(Beginning of Task material)
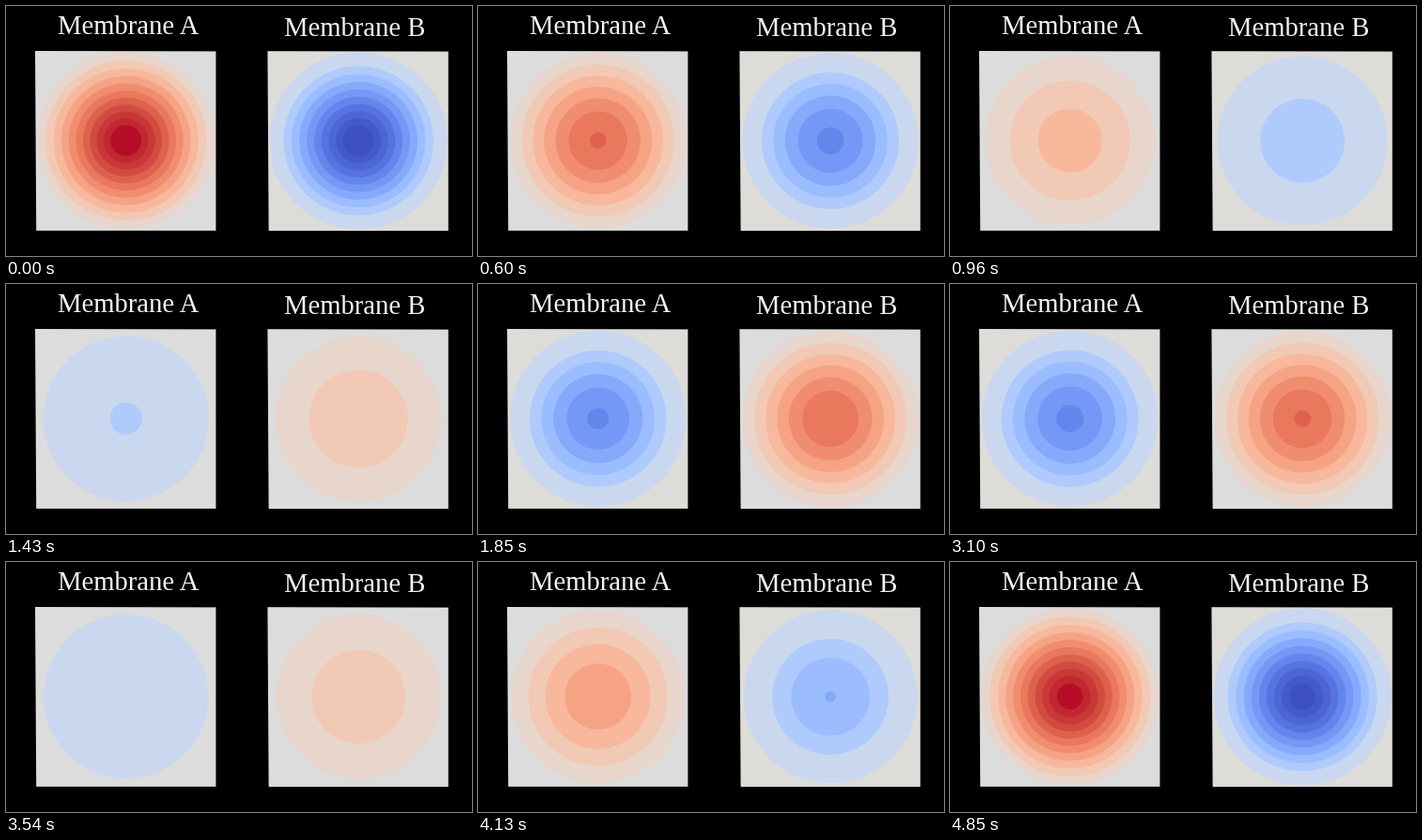
A matplotlib script for the animation above (5 s loop, 496 px wide and 267 px high).

```python
import numpy as np
import matplotlib.pyplot as plt
from matplotlib.animation import FuncAnimation
from matplotlib.patches import Circle, Polygon

W, H, DPI = 496, 267, 100
LOOP, STEP = 5000, 10
RADIUS = 97        # where the membrane is at rest
LEAD = 20          # ms, phase lead of the swing
FAINT = 0.03       # height where the first tint shows

# Heights of the colour bands, packed closer towards the peak
WARM = np.sin(np.arange(FAINT, 1.3, 0.125))
COOL = np.append(FAINT, np.sin(np.arange(0.24, 1.4, 0.13)))

# The picture rests near each peak and each zero crossing
HOLDS = [(0, 150), (1140, 1270), (2350, 2650), (3610, 3740), (4850, LOOP)]

SHEET = np.array([(31, 48), (223.4, 48.4), (223.4, 239.9), (32.2, 239.9)])
CENTER = np.array([127.7, 143.7])


def bessel0(x):
    angles = (np.arange(200) + 0.5) * np.pi / 200
    return np.cos(np.outer(x, np.sin(angles))).mean(axis=1)


RADII = np.linspace(0, RADIUS, 400)
PROFILE = bessel0(2.4048 * RADII / RADIUS)


def radius_at(height):
    """Radius at which the unit profile has the given height."""
    return np.interp(height, PROFILE[::-1], RADII[::-1])


def swing_at(time):
    for start, end in HOLDS:
        if start <= time < end:
            time = start
    return np.cos(2 * np.pi * (time + LEAD) / LOOP)


class Membrane:
    def __init__(self, ax, shift):
        self.sheet = ax.add_patch(Polygon(SHEET + shift, lw=0))
        center = CENTER + shift
        self.bands = {1: self.make_bands(ax, center, WARM, 1),
                      -1: self.make_bands(ax, center, COOL, -1)}

    @staticmethod
    def make_bands(ax, center, bounds, sign):
        middles = (bounds + np.append(bounds[1:], 1)) / 2
        colors = plt.cm.coolwarm(0.5 + sign * middles / 2)
        return [(bound, ax.add_patch(Circle(center, 1, fc=color, lw=0)))
                for bound, color in zip(bounds, colors)]

    def show(self, swing):
        self.sheet.set_facecolor("#dddcd9" if swing < -0.3 else "#dcdcdc")
        for sign, bands in self.bands.items():
            height = sign * swing
            for bound, disc in bands:
                visible = height > bound
                disc.set_visible(visible)
                if visible:
                    disc.set_radius(radius_at(bound / height))


fig = plt.figure(figsize=(W / DPI, H / DPI), dpi=DPI, facecolor="black")
ax = fig.add_axes([0, 0, 1, 1])
ax.set_xlim(0, W)
ax.set_ylim(H, 0)
ax.axis("off")

for x, y, title in [(55, 30.5, "Membrane A"), (296, 31.5, "Membrane B")]:
    ax.text(x, y, title, color="#f4f4f4", family="Liberation Serif",
            size=20.6, va="baseline")

left = Membrane(ax, (0, 0))
right = Membrane(ax, (247.4, 0.2))


def update(i):
    swing = swing_at(i * STEP)
    left.show(swing)
    right.show(-swing)
    return []


anim = FuncAnimation(fig, update, frames=LOOP // STEP, interval=STEP,
                     repeat=True, repeat_delay=0)
plt.show()
```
(End of Task material)
Your goal — All that is needed is the number of lines above in which the string "matplotlib" appears.

Task solution — 4